Surprisingly, drawing all of these lines with the three different nibs isn’t monotonous. I enjoy the sensation of drawing with it and look forward to using these wonderful tools to enhance and set apart my comics.
While working on the scene 28 of Adult Toy Story, I realized that it would be a nice touch to have some steam floating around. After all, Honey’s deeply involved in her shower so of course there’d be steam!
Since this is an effect, I wanted the easiest way to do it. After looking into the Toon Boom Animate Pro templates, I didn’t find exactly for what I was looking.
A quick Internet search turned up a Flash tutorial. I assumed that since Flash and Animate Pro are similar that I could apply the approach. But it still didn’t give me the results I imagined.
The next best thing I found was a Photoshop tutorial. This was quick and worked as I imagined. Here’s what I did:
1. Before starting, I thought about the look I wanted and how best to achieve it. I’ve learned from past mistakes to not rush into any creative activity without knowing what I want.
2. I determined that the fastest and most effective approach would be to create one file. In Animate Pro, it would be on its own layer that would move upwards, animated in the program by simply establishing its start and end keyframes.
3. Once I knew how I was going to create this effect, I created a file in Photoshop whose width matched my film’s and enough height to allow for upward movement.
4. I set my foreground and background colors to the defaults, black and white.
5. I chose the Cloud filter.
6. I made the file into a layer and deleted the white.
7. I changed the opacity.
This file was then imported into Animate Pro and put on a layer at the top so it floats over everything else in the scene. I then clicked on the starting frame in the Timeline; placed the art at a starting point and keyframed it; clicked on the ending frame in the Timeline; dragged the art to its ending position and keyframed that.
I played the movement and made adjustments for timing until I liked it. Here’s the scene with just the various effects:
This Sunday I want to give thanks to Simon Stålenhag.
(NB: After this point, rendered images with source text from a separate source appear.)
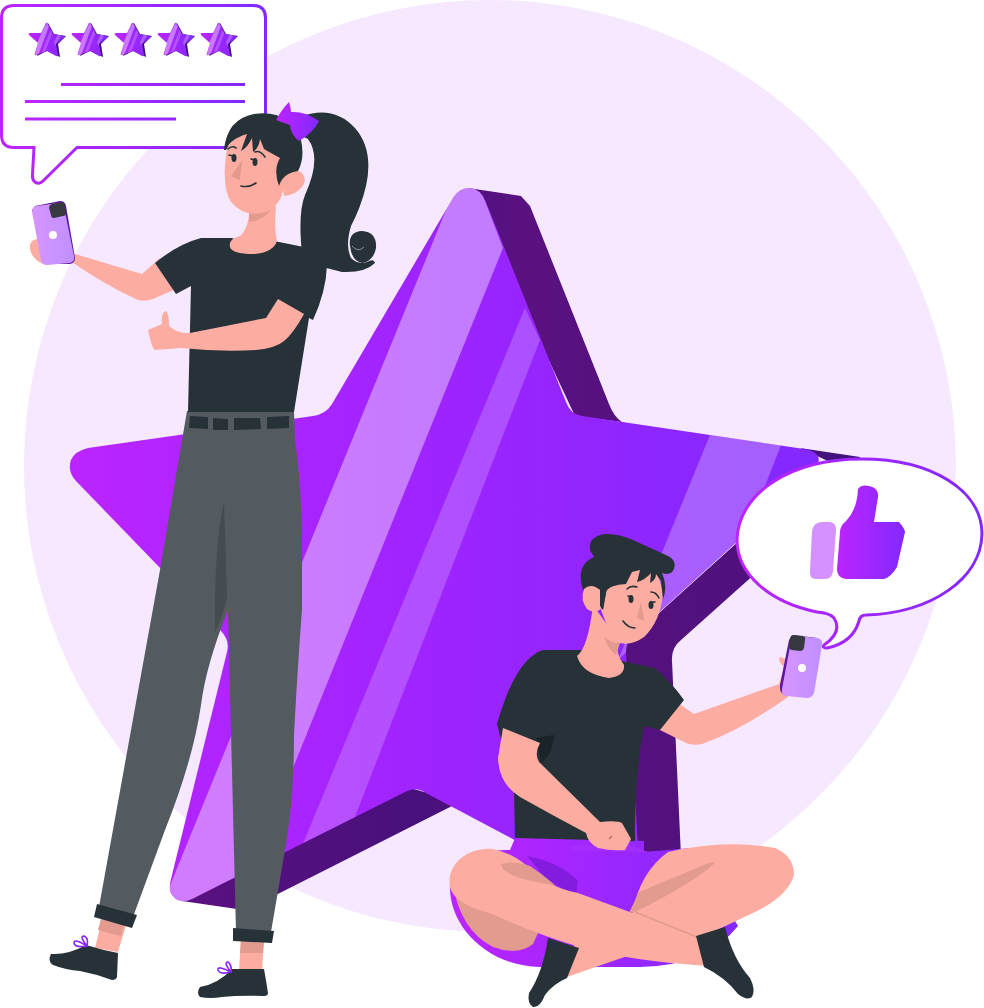
<!DOCTYPE html>
<html lang="en">
<head>
<meta charset="utf-8">
<title>Customer reviews illustration</title>
<style>
:root{--lilac:#f5e8ff;--violet:#8a25ff;--magenta:#bd24ff;--ink:#263238;--grey:#535b60;--skin:#fcaca0;--shade:#e39b90;--pale:#d18cff}
html,body{margin:0;background:#fff;overflow:hidden}
svg{display:block;width:984px;height:1008px}
.ink{fill:var(--ink)}
.skin{fill:var(--skin)}
.shade{fill:var(--shade)}
.grey{fill:var(--grey)}
.face-line{fill:none;stroke:var(--ink);stroke-width:1.6;stroke-linecap:round}
.outline{fill:#fff;stroke:url(#brand);stroke-width:3}
.gleam{fill:#fff}
.lace{fill:none;stroke:var(--violet);stroke-width:1.6}
</style>
</head>
<body>
<svg viewBox="0 0 984 1008" role="img" aria-label="Two people with phones leaving a star rating and a thumbs up">
<defs>
<linearGradient id="brand"><stop offset="0" stop-color="#bd24ff"/><stop offset="1" stop-color="#8228ff"/></linearGradient>
<linearGradient id="line-brand" gradientUnits="userSpaceOnUse" x1="25" y1="0" x2="246" y2="0"><stop offset="0" stop-color="#bd24ff"/><stop offset="1" stop-color="#8228ff"/></linearGradient>
<linearGradient id="star-front" gradientUnits="userSpaceOnUse" x1="70" y1="0" x2="820" y2="0"><stop offset="0" stop-color="#bb24ff"/><stop offset=".55" stop-color="#9a24ff"/><stop offset="1" stop-color="#8228ff"/></linearGradient>
<linearGradient id="star-side" gradientUnits="userSpaceOnUse" x1="180" y1="0" x2="860" y2="0"><stop offset="0" stop-color="#5b1180"/><stop offset=".35" stop-color="#47107c"/><stop offset=".5" stop-color="#5a1180"/><stop offset=".85" stop-color="#4f117d"/><stop offset="1" stop-color="#3d127c"/></linearGradient>
<linearGradient id="phone-back"><stop offset="0" stop-color="#d795ff"/><stop offset="1" stop-color="#bf90ff"/></linearGradient>
<path id="star-shape" d="M453 198Q460 187 470 188Q481 189 486 202L566 402Q570 414 582 416L804 449Q828 453 813 473L634 635Q625 642 626 655L638 846L524 845L426 793Q416 786 405 792L192 899Q179 905 172 895Q168 890 171 879L227 652Q230 640 221 631L76 481Q67 471 71 460Q75 451 88 448L313 416Q326 414 332 404Z"/>
<clipPath id="star-clip"><use href="#star-shape"/></clipPath>
<clipPath id="mini-clip"><path d="M18 1L24 12L36 14L27 22L29 34L18 29L6 33L9 21L0 12L12 11Z"/></clipPath>
<g id="rating-star">
<path d="M19 1L25 12L37 14L29 22L31 35L18 29L8 34Z" fill="#43107c"/>
<path d="M17 1Q18 0 19 2L24 12L35 14Q36 15 35 16L27 22L29 33Q29 35 27 34L18 29L7 33Q5 34 6 31L9 21L0 13Q-1 11 1 11L12 11Z" fill="url(#brand)"/>
<g clip-path="url(#mini-clip)" class="gleam"><path d="M17 0L20 4L9 34H3Z" opacity=".38"/><path d="M22 7L24 10L15 32H12Z" opacity=".2"/><path d="M29 12H33L26 24L25 20Z" opacity=".25"/></g>
</g>
</defs>

<rect width="984" height="1008" fill="#fff"/>
<circle cx="490" cy="466" r="466" fill="var(--lilac)"/>

<g id="big-star">
<g fill="url(#star-side)">
<path d="M468 188L521 196L530 206L609 404Q614 417 622 422L575 416Z"/>
<path d="M800 448L860 457L860 480L681 640Q671 648 672 661L681 856L630 850L618 650L740 540L830 462Z"/>
<path d="M182 901L237 909Q250 909 262 902L452 806L428 793L410 788Z"/>
</g>
<use href="#star-shape" fill="url(#star-front)"/>
<g clip-path="url(#star-clip)" class="gleam">
<path d="M455 188H480L503 248L236 909L160 910Z" opacity=".4"/>
<path d="M525 308L540 340L353 822L302 846Z" opacity=".2"/>
<path d="M712 430L783 440L742 545L618 660Z" opacity=".26"/>
</g>
</g>

<g id="review-bubble">
<path class="outline" d="M14 5.500H253Q265.500 5.500 265.500 18V135Q265.500 147.500 253 147.500H77L43 181Q39 185 35 182Q32 180 32.500 174L34 147.500H14Q1.500 147.500 1.500 135V18Q1.500 5.500 14 5.500Z"/>
<use href="#rating-star" x="29" y="22"/><use href="#rating-star" x="72" y="22"/><use href="#rating-star" x="115" y="22"/><use href="#rating-star" x="158" y="22"/><use href="#rating-star" x="201" y="22"/>
<path d="M61 84.500H245M25 101.500H245M25 119H176" stroke="url(#line-brand)" stroke-width="3" fill="none"/>
</g>

<g id="woman">
<g id="woman-legs">
<path class="skin" d="M103 915L127 922L118 952L95 948ZM241 938H264L262 972H239Z"/>
<path class="shade" d="M101 919L124 925L121 936L98 930ZM241 941H264L263 953H240Z"/>
<path class="ink" d="M86 945Q102 950 118 953L117 977Q116 980 112 980Q96 974 80 971Q66 970 53 965Q47 961 51 954Q68 955 86 945Z"/>
<path class="ink" d="M232 969H264Q266 980 268 993Q268 996 264 996Q240 995 222 997Q210 999 200 997Q196 993 200 987Q218 984 232 969Z"/>
<path class="lace" d="M87 946Q74 938 74 943Q75 948 87 946Q79 936 84 936Q89 938 87 946M231 972Q217 965 218 970Q220 975 231 972Q223 962 228 962Q232 965 231 972"/>
<path class="grey" d="M187 411H294L295 440Q302 490 302 545L302 610Q298 660 294 735Q294 800 285 850L271 932H236L228 610Q206 665 201 705Q193 760 165 830L133 917L99 907L160 570Z"/>
<path fill="#454c50" d="M224 502L227 598Q221 622 215 632Q214 545 224 502Z"/>
<path class="ink" d="M97 904L137 915L132 928L94 917ZM233 928L274 931L272 943L233 941ZM190 416L208 417V429L189 428ZM213 418L228 419V430H213ZM234 418H260L261 429L234 430ZM267 417L289 416V428L267 429Z"/>
</g>
<path id="ponytail" class="ink" d="M302 116Q334 105 355 128Q374 150 366 186Q361 207 351 226Q345 246 351 258Q358 265 367 262Q374 258 375 263Q365 273 342 272L303 262Q297 215 305 195Q322 158 308 139L298 134Z"/>
<path class="ink" d="M350 246Q348 232 362 231Q377 232 376 248Q374 260 363 263Q352 262 350 246Z"/>
<path d="M352 246Q358 253 364 247" fill="none" stroke="#8b9295" stroke-width="1"/>
<path id="far-arm" class="skin" d="M39 239Q29 239 30 249Q32 259 43 264L72 262Q105 285 138 300Q146 302 153 299L183 286L160 258L142 274L75 254Z"/>
<path class="ink" d="M155 263Q178 244 201 238H232Q254 250 274 241L304 247L327 265Q326 292 313 320L309 318L294 412H188L191 286L176 294Z"/>
<path class="skin" d="M250 205L276 206Q274 229 277 241Q273 253 253 254Q232 254 230 247Q228 239 240 236Q249 229 250 205Z"/>
<path class="shade" d="M249 213Q262 214 271 210Q262 221 249 222Z"/>
<path id="near-arm" class="skin" d="M278 299L304 314Q293 334 284 341Q276 348 256 350Q220 352 181 348L155 350Q152 349 148 330L162 324Q161 312 166 311Q169 314 169 326Q178 334 190 333L266 318Z"/>
<g id="woman-head">
<path class="skin" d="M227 148Q242 126 268 133L296 153L283 182Q285 200 270 210Q246 220 231 202Q221 187 227 148Z"/>
<path class="skin" d="M281 177Q287 169 299 171Q307 175 304 184Q297 195 284 196Z"/>
<path class="ink" d="M224 150Q227 119 254 114Q289 109 301 140Q305 158 298 171Q283 173 279 186Q273 170 280 158Q269 152 264 149L260 139Q259 148 253 152L252 138Q248 147 241 151L247 134Q230 139 226 150Z"/>
<path fill="url(#brand)" d="M276 120Q282 109 289 102Q291 109 291 112Q305 111 319 121Q313 133 299 141Q291 135 290 125Z"/>
<path class="shade" d="M242 160L240 180Q236 179 231 176Z"/>
<ellipse class="ink" cx="234" cy="158" rx="2.500" ry="4"/><ellipse class="ink" cx="255" cy="162" rx="2.500" ry="4"/>
<path class="face-line" d="M241 186Q249 188 256 183M228 149Q232 145 236 148M255 152Q260 150 265 157M229 155L233 156M251 159L255 160"/>
</g>
<g id="woman-phone">
<path fill="#5d16a0" d="M35 206L60 201Q65 201 66 206L75 258Q75 263 70 264L48 264L32 210Z"/>
<path fill="url(#phone-back)" d="M36 206L59 203Q63 202 64 207L74 256Q75 262 70 263L47 265Q42 265 41 260L32 212Q32 207 36 206Z"/>
<path fill="#36393f" d="M52 204L62 202Q64 202 65 205L66 213Q66 216 63 216L54 218Q51 218 51 215L49 208Q49 205 52 204Z"/>
<circle cx="53" cy="235" r="4" fill="#fff"/>
</g>
</g>

<g id="like-bubble">
<path class="outline" d="M824 645Q843 632 834 618Q830 613 817 612C768 602 737 573 737 540C738 494 789 459 862 459C931 459 982 490 982 534C981 579 931 613 866 615Q860 615 859 621C854 638 842 645 827 648Q822 648 824 645Z"/>
<path fill="#d591ff" d="M822 522H829Q836 522 836 530L833 571Q832 579 825 579H816Q809 579 810 570L812 532Q813 522 822 522Z"/>
<path fill="url(#brand)" d="M840 532Q840 526 846 521Q857 510 858 489Q861 484 869 486Q879 488 878 497L874 522H899Q905 529 905 532L897 567Q891 577 884 579H846Q837 578 837 569Z"/>
</g>

<g id="man">
<g id="man-arm-right">
<path class="skin" d="M784 667Q777 660 780 657L789 660L788 697Q740 731 702 744Q693 746 686 743L654 727L678 703L694 714L779 684Z"/>
</g>
<g id="man-phone">
<path fill="#5d16a0" d="M793 635L817 638L812 690L784 695Q779 692 780 685L789 640Z"/>
<path fill="url(#phone-back)" d="M796 636L817 638Q823 639 822 645L814 693Q812 698 807 698L786 696Q781 695 782 689L791 641Q792 636 796 636Z"/>
<path fill="#36393f" d="M793 635L803 636Q806 637 805 640L804 648Q803 651 800 651L792 650Q789 650 789 646L790 638Q791 635 793 635Z"/>
<circle cx="802" cy="668" r="4" fill="#fff"/>
</g>
<g id="man-legs">
<path fill="url(#brand)" d="M516 836L644 841V852L692 848L738 926Q706 966 640 967L540 967C487 966 448 926 450 884Q464 848 510 850Z"/>
<path class="shade" d="M453 884Q460 930 493 947Q518 956 533 944L544 920L480 874Z"/>
<path fill="#831cdf" d="M527 856Q560 862 578 881L576 895L548 881Z"/>
<path fill="#a52dff" d="M569 846L625 844L648 852L574 851Z"/>
<path class="skin" d="M632 914Q640 872 668 852Q725 839 775 848Q794 856 794 875Q788 896 755 912L700 938L640 932Z"/>
<path class="shade" d="M639 892L704 865Q716 860 715 863Q690 885 637 911L629 913Z"/>
<path class="skin" d="M692 934Q650 948 567 977L575 940L632 914Z"/>
<path class="skin" d="M450 887C446 864 468 847 493 849Q512 853 527 866Q549 888 578 893L698 937L708 966Q630 961 580 947Q538 935 490 913Q454 904 450 887Z"/>
<path class="shade" d="M501 864Q514 860 530 866Q542 874 555 885Q530 882 514 876Q501 870 501 864Z"/>
<path d="M635 912L697 937" stroke="var(--shade)" stroke-width="1.600"/>
<path class="ink" d="M548 938L579 948L567 978Q553 984 545 995Q540 1008 533 1007Q527 1003 529 993Q543 972 548 938ZM696 936L725 927Q733 959 750 978Q756 990 752 997Q747 1001 738 994Q725 977 704 967Z"/>
</g>
<path id="man-shirt" class="ink" d="M545 650H580L622 661L655 668Q672 683 684 700L660 730L644 726Q634 780 635 841L515 838L514 790L497 724Q513 668 535 654Q540 650 545 650Z"/>
<path fill="#192328" d="M536 738L554 735Q553 754 541 763Z"/>
<path class="skin" d="M503 728L540 743Q534 754 539 762L600 822Q617 820 622 823L631 839L625 850Q611 851 598 848Q588 843 586 833Q552 815 520 797Q499 784 498 758Z"/>
<path d="M609 839L612 836" stroke="#b96f68" stroke-width="1.500"/>
<path class="skin" d="M593 605L618 640Q615 654 624 665Q625 676 609 678Q582 674 577 656Q588 648 593 605Z"/>
<path class="shade" d="M604 637Q611 643 620 643L616 655Q608 649 604 637Z"/>
<g id="man-head">
<path class="skin" d="M607 588Q625 563 657 572L663 592Q661 621 644 637Q629 648 613 641L601 610Z"/>
<path class="ink" d="M590 550Q588 537 604 534Q618 533 633 540L668 556Q677 560 674 569Q671 576 662 573Q668 587 663 599L661 581L656 574Q656 580 650 583L651 573Q645 580 637 582L640 570L632 572L626 584Q610 585 606 591L603 609L598 607L596 587L583 590Q575 565 594 557Z"/>
<path class="skin" d="M602 592Q592 582 584 589Q580 600 587 609Q594 614 601 609Z"/>
<path class="ink" d="M600 588H607L603 610L600 606Z"/>
<path class="shade" d="M641 602L644 620Q640 621 637 617Z"/>
<ellipse class="ink" cx="631" cy="599" rx="2.500" ry="4"/><ellipse class="ink" cx="651" cy="605" rx="2.500" ry="4"/>
<path class="face-line" d="M623 621Q628 628 635 628M627 589Q631 585 637 587M651 592Q656 592 659 598M628 596L632 597M652 602L655 602"/>
</g>
</g>
</svg>
</body>
</html>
Stålenhag is an artist based in the countryside of Stockholm, Sweden. He has worked on films, commercials, book covers and video games. His paintings are simply extraordinary.
What makes Stålenhag s work so wonderful and exceptional is the imagination on display. He is clearly influenced by his countryside environment which often figures in his pieces. What sets his work apart is the juxtaposition of the countryside and familiar situations against robots and dinosaurs. Each picture captures a moment that encourages your own imagination to determine what happened before and after that moment. Every time I look at a Stålenhag painting, I can’t help but start imagining entire stories. His work is mesmerizing. Period.